Henry Chinaski never cared for the American dream, the thought of needing to become 'something' and fit into the system disgusts him. He believes that life is free and yours to live like you see fit, and if that in some cases involves copious amounts of whiskey then so be it. Henry spends his days drinking and listening to the radio, and he spends his nights drinking and fighting against Eddy who he thinks personifies shallowness and shameless self promoting. Sometimes in the middle of this he finds the time to jot down a few lines of poetry or a short story. After fighting Eddy and winning for a change Henry is thrown out of his regular bar where Eddy is a bartender. This leads him to seek another watering hole where he happens to find Wanda who is a barfly, in her own words "if another man came along with a fifth of whiskey, I'd go with him". Henry is not fazed by this thou and moves in with her. Of course Wanda immediately goes off and sleeps with Eddy, but after some clothes ... Written by
Erik Wallen <email@example.com>
One of the exterior scenes in Barfly shows Mickey Rourke coming out of an old hotel. This hotel was actually The Royal Palms (on Westlake Ave.) which had been a swank men's club in the 30's. By 1986 it was being used to house a residential alcohol treatment program. In one scene, the camera follows the characters down the sidewalk and past a 'wino' drinking from a bottle in a paper bag. That 'drunk' was actually recruited for the movie from the residents at the Royal Palms. See more »
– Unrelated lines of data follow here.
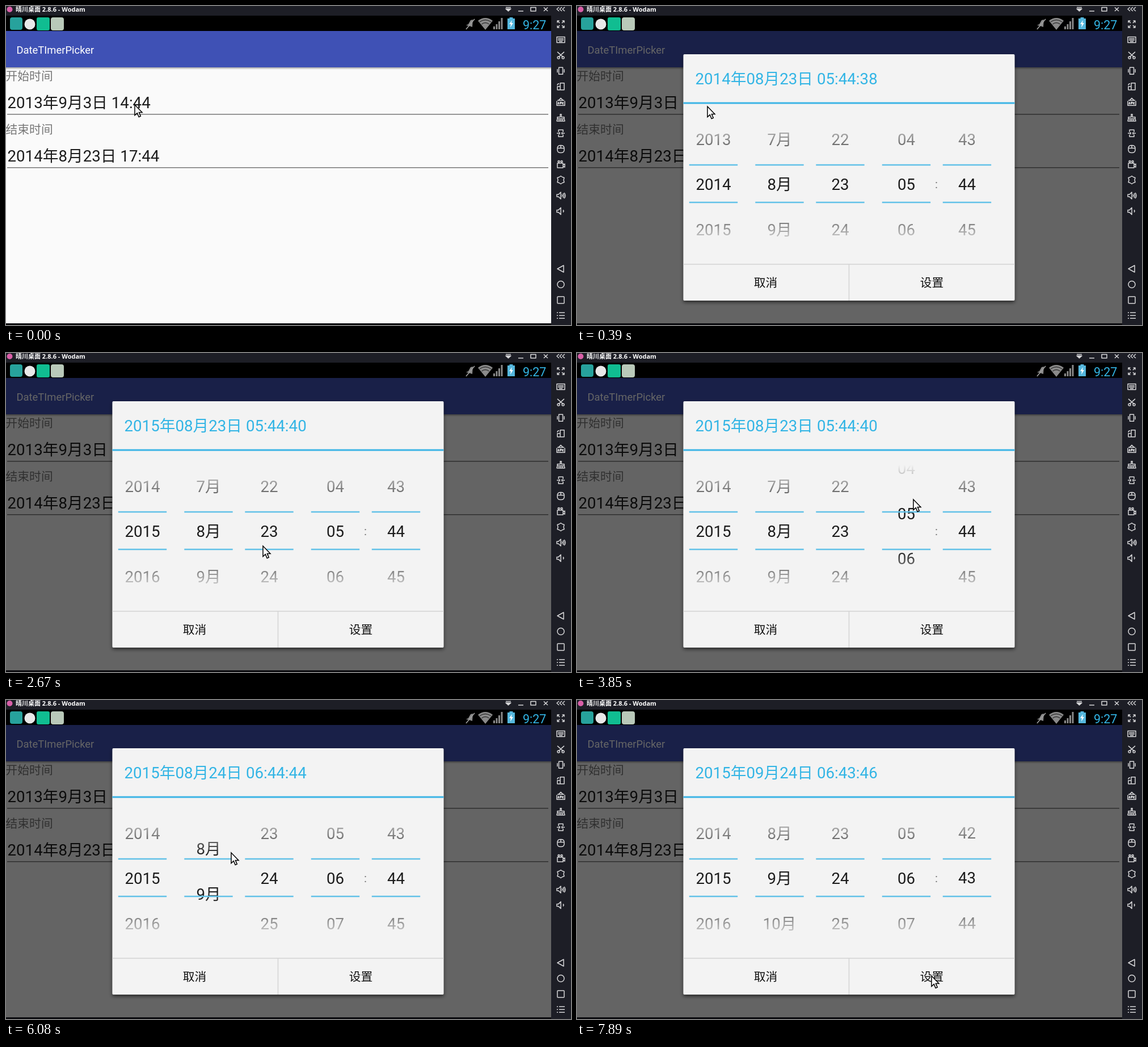
An HTML page for the animation above (8 s loop, 996 by 562 pixels).

```html
<!DOCTYPE html>
<html lang="zh-CN">
<head>
<meta charset="utf-8">
<title>DateTImerPicker</title>
<style>
  html, body { margin: 0; width: 100%; height: 100%; overflow: hidden; background: #1d1e26; }
  svg { display: block; width: 100%; height: 100%; }
  text { font-family: Roboto, "Noto Sans CJK SC", "Noto Sans CJK", sans-serif; white-space: pre; }
  .big { font-size: 27.7px; fill: #1c1c1c; }
  .label { font-size: 20.8px; fill: #777; }
  .button { font-size: 20.8px; fill: #111; text-anchor: middle; }
  .window { font: 700 11px "Open Sans", "Noto Sans CJK SC", "Noto Sans CJK", sans-serif; fill: #fff; }
  .icons { fill: none; stroke: #d6d6d8; stroke-width: 1.5; stroke-linejoin: round; }
  #rows text { text-anchor: middle; }
</style>
</head>
<body>
<svg viewBox="0 0 996 562">
  <defs>
    <linearGradient id="fade" gradientUnits="userSpaceOnUse" x1="0" y1="197" x2="0" y2="424">
      <stop stop-color="#f3f3f3"/>
      <stop offset=".34" stop-color="#f3f3f3" stop-opacity="0"/>
      <stop offset=".66" stop-color="#f3f3f3" stop-opacity="0"/>
      <stop offset="1" stop-color="#f3f3f3"/>
    </linearGradient>
    <linearGradient id="barShadow" x2="0" y2="1">
      <stop stop-opacity=".35"/><stop offset="1" stop-opacity="0"/>
    </linearGradient>
    <filter id="shadow" x="-5%" y="-5%" width="110%" height="112%">
      <feDropShadow dx="0" dy="3" stdDeviation="3" flood-opacity=".6"/>
    </filter>
  </defs>

  <!-- App -->
  <rect y="44" width="961" height="516" fill="#fafafa"/>
  <rect y="44" width="961" height="64" fill="#3f51b5"/>
  <rect y="108" width="961" height="4" fill="url(#barShadow)"/>
  <text x="18.5" y="83.5" font-size="18.4" fill="#fff">DateTImerPicker</text>
  <text class="label" x="-.5" y="131">开始时间</text>
  <text class="big" x="2.5" y="180">2013年9月3日 14:44</text>
  <text class="label" x="-.5" y="224.5">结束时间</text>
  <text class="big" x="2.5" y="274">2014年8月23日 17:44</text>
  <path d="M2 190.7H956M2 284.7H956" stroke="#777" stroke-width="1.4"/>
  <rect id="dim" y="44" width="961" height="516"/>

  <!-- Status bar -->
  <rect y="17" width="961" height="27"/>
  <rect x="7" y="20" width="22" height="22" rx="4" fill="#27a29c"/>
  <circle cx="42" cy="32" r="9.5" fill="#e8e8e8"/>
  <rect x="54" y="20" width="23" height="23" rx="3" fill="#10bd91"/>
  <rect x="79" y="20" width="23" height="23" rx="4" fill="#b9c9b9"/>
  <g fill="#8a8a8a">
    <path d="M811 34L815 32 819 25 823 24 822 37 816 35Z"/>
    <path d="M811 41L826 23" stroke="#a0a0a0" stroke-width="1.6"/>
    <path d="M832 26Q845 16 858 26L845 42Z"/>
    <path d="M835 28Q845 21 855 28M838.5 32Q845 27 851.5 32" fill="none" stroke="#333" stroke-width="1.3"/>
    <path d="M859 41V36H862V41ZM863.5 41V32H866.5V41ZM868 41V27H871V41ZM872.5 41V21H875.5V41Z"/>
  </g>
  <path d="M887.5 20H893.5V22H897V41H884V22H887.5Z" fill="#55b7dd"/>
  <path d="M892 25L887 32H890L889 38 894 30H891Z" fill="#fff"/>
  <text x="911" y="40.5" font-size="21.5" fill="#33b5e5">9:27</text>

  <!-- Window frame -->
  <path d="M0 0H996V562H961V17H0Z" fill="#1d1e26"/>
  <path d="M0 560.5H961" stroke="#0c0c10" stroke-width="3"/>
  <circle cx="6.5" cy="6" r="5" fill="#d95fa8"/>
  <text class="window" x="17" y="10.3">晴川桌面 2.8.6 - Wodam</text>
  <g class="icons">
    <path d="M881 2.5H890"/>
    <path d="M881 5H890L885.5 9Z" fill="#d6d6d8"/>
    <path d="M903 9H912M925 2.5H934V9H925ZM948 2.5L955 9M955 2.5L948 9"/>
    <path d="M975 2L971 5.5 975 9M980 2L976 5.5 980 9M985 2L981 5.5 985 9"/>
  </g>

  <!-- Sidebar icons, drawn around the origin and stacked by the script -->
  <g id="tools" class="icons">
    <path d="M2 -2L6 -6M2.5 -6H6V-2.5M-2 -2L-6 -6M-6 -2.5V-6H-2.5M2 2L6 6M6 2.5V6H2.5M-2 2L-6 6M-2.5 6H-6V2.5"/>
    <path d="M-7 -5H7V5H-7ZM-5 -2H5M-5 .5H5M-3 3H3"/>
    <path d="M-6 -6L4 3M6 -6L-4 3M-6 4a2 2 0 1 0 4 0a2 2 0 1 0 -4 0M2 4a2 2 0 1 0 4 0a2 2 0 1 0 -4 0"/>
    <path d="M-3.5 -6H3.5V6H-3.5ZM-6 -3V3M6 -3V3"/>
    <path d="M-1 -6H6V6H-1ZM-1 0H-6V6H-1M-6 -2Q-6 -5 -3 -5"/>
    <path d="M-4 -3L0 -7 4 -3M-6 -3H6M-7 -2V6H7V-2M-5 4L-4 0 -3 4M-1 4V0H1V2H-1M3 0V4M5 0L3 2 5 4"/>
    <path d="M-1 -6H1V-1H6V2H-6V-1H-1ZM-6 2L-7 6H7L6 2M-3 3V6M0 3V6M3 3V6"/>
    <path d="M-4 -2V-6H4V-2M-4 2V6H4V2M-7 0H-2M2 0H7M-2 -2V2M2 -2V2"/>
    <path d="M-6 -1Q-6 -6 0 -6T6 -1V2Q6 7 0 7T-6 2ZM-6 -1H6M0 -6V-1"/>
    <path d="M-6 -2H4V6H-6ZM4 1L7 -1V5L4 3M-5 -5a1.5 1.5 0 1 0 3 0a1.5 1.5 0 1 0 -3 0M0 -5a1.5 1.5 0 1 0 3 0a1.5 1.5 0 1 0 -3 0"/>
    <path d="M-3 -5L0 -7 3 -5 6 -4 5 0 6 4 3 5 0 7 -3 5 -6 4 -5 0 -6 -4Z"/>
    <path d="M-7 -2H-4L0 -6V6L-4 2H-7ZM2 -2Q4 0 2 2M4 -4Q7 0 4 4M6 -5Q10 0 6 5"/>
    <path d="M-7 -2H-4L0 -6V6L-4 2H-7ZM4 -2Q6 0 4 2"/>
  </g>
  <g id="keys" class="icons">
    <path d="M5 -6V6L-6 0Z"/>
    <circle r="6"/>
    <rect x="-6" y="-6" width="12" height="12" rx="1"/>
    <path d="M-3 -5H7M-3 0H7M-3 5H7M-7 -5H-5M-7 0H-5M-7 5H-5"/>
  </g>

  <!-- Dialog -->
  <g id="dialog">
    <rect x="187.5" y="85" width="584" height="434" rx="2" fill="#f3f3f3" filter="url(#shadow)"/>
    <g id="rows"></g>
    <rect x="190" y="150" width="578" height="300" fill="url(#fade)"/>
    <text id="heading" class="big" x="208.5" y="138" style="fill:#33b5e5"></text>
    <rect x="187.5" y="169.5" width="584" height="3" fill="#3cb4e5"/>
    <path id="dividers" stroke="#62c1e8" stroke-width="2.4"/>
    <text x="631" y="321" font-size="21" fill="#777">:</text>
    <path d="M187.5 455H771.5M479.5 455V519" stroke="#d2d2d2" stroke-width="1.4"/>
    <text class="button" x="332.5" y="495">取消</text>
    <text class="button" x="625.5" y="495">设置</text>
  </g>

  <path id="pointer" d="M0 0V18.5L4.3 14.6 7.2 21.5 10.3 20.2 7.4 13.4H13Z"
        fill="#fff" stroke="#000" stroke-width="1.5"/>
</svg>

<script>
const $ = id => document.getElementById(id);
const pad = n => String(n).padStart(2, '0');
const clamp = u => Math.min(1, Math.max(0, u));

function stackIcons(group, top) {
  [...group.children].forEach((icon, i) =>
    icon.setAttribute('transform', `translate(978 ${top + 27.45 * i})`));
}
stackIcons($('tools'), 32);
stackIcons($('keys'), 463);

const loop = 8000, stepLength = 131.5;

// Pointer key points: step, x, y
const pointerPath = [
  [1, 227, 174], [3, 230, 177], [5, 255, 268], [6, 245, 308], [10, 252, 215], [13, 309, 259],
  [17, 379, 341], [20, 453, 340], [25, 642, 392], [28, 600, 306], [29, 593, 258], [31, 588, 205],
  [34, 466, 350], [39, 470, 210], [41, 345, 338], [46, 397, 269], [48, 400, 240],
  [51, 682, 240], [56, 693, 433], [59, 625, 486],
];
function pointerAt(step) {
  const next = pointerPath.findIndex(point => point[0] > step);
  if (next <= 0) return pointerPath.at(next).slice(1);
  const [t0, x0, y0] = pointerPath[next - 1], [t1, x1, y1] = pointerPath[next];
  const f = (step - t0) / (t1 - t0);
  return [x0 + (x1 - x0) * f, y0 + (y1 - y0) * f];
}

// Each wheel is flicked once, by one row, beginning at step `flick`
const wheels = [
  { x: 240.5, value: 2014, flick: 7, turn: 1, format: String },
  { x: 357, value: 8, flick: 42.2, turn: 1, format: n => n + '月' },
  { x: 464, value: 23, flick: 35.5, turn: 1, format: pad },
  { x: 580.5, value: 5, flick: 27, turn: 1, format: pad },
  { x: 687.5, value: 44, flick: 50.5, turn: -1, format: pad },
];
const rowHeight = 79.5;
const seconds = [38, 40, 43, 44, 45, 46];
const spin = u => 1 - (1 - clamp(u)) ** 2.5;

for (const wheel of wheels) {
  wheel.rows = [-1, 0, 1].map(offset => {
    const text = document.createElementNS('http://www.w3.org/2000/svg', 'text');
    text.setAttribute('class', 'big');
    text.setAttribute('x', wheel.x);
    $('rows').append(text);
    return { offset, text };
  });
}
$('dividers').setAttribute('d', wheels.flatMap(({ x }) =>
  [280, 346].map(y => `M${x - 42.7} ${y}h85.4`)).join(''));

function drawDialog(step) {
  const entry = clamp(.71 + .29 * (step - 1));
  const scale = .907 + .093 * entry;
  const dim = clamp(step / 3) ** 1.32 * .6;
  $('dim').setAttribute('opacity', step ? dim : 0);
  $('dialog').setAttribute('opacity', step ? entry : 0);
  $('dialog').setAttribute('transform', `translate(479.5 302) scale(${scale}) translate(-479.5 -302)`);
}

function drawWheels(step) {
  let changes = 0;
  const [year, month, day, hour, minute] = wheels.map(({ value, flick, turn, format, rows }) => {
    const turned = spin((step - flick) / 11);
    // The next value is taken after two thirds of a row
    const changed = Math.floor(turned + .33);
    const current = value + turn * changed;
    changes += changed;
    for (const { offset, text } of rows) {
      text.textContent = format(current + offset);
      text.setAttribute('y', 324 + (offset + turn * (changed - turned)) * rowHeight);
    }
    return pad(current);
  });
  $('heading').textContent = `${year}年${month}月${day}日 ${hour}:${minute}:${seconds[changes]}`;
}

function draw() {
  const step = Math.floor((performance.now() % loop + 5) / stepLength);
  $('pointer').setAttribute('transform', `translate(${pointerAt(step)})`);
  drawDialog(step);
  drawWheels(step);
  requestAnimationFrame(draw);
}
draw();
</script>
</body>
</html>
```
When Henry gets out of bed, Tully has terrible bedhead as their conversation starts. When it cuts back to her a second later, her hair has been neatly brushed. See more »
Silver Threads Among the Gold
Music by H.P. Danks and lyrics by Eben E. Rexford
Arranged by Lou Ukelson
Published by Jimmy Skinner Music (BMI)
Performed by Shot Jackson and Friends
Courtesy of Vetoo Records See more »
This has to be one my favorite movies. I found it very entertaining and fun, which is odd, considering the subject matter. The movie chronicles the misadventures of two talented, yet hopeless drunks. The dialog is snappy and the direction is wonderful. Mickey Rourke gives the film world a glimpse of just how great he could have been. Moreover, Dunaway shows why she will always be considered one of the top female leads of all time. **** out of ****
13 of 19 people found this review helpful.
Was this review helpful to you?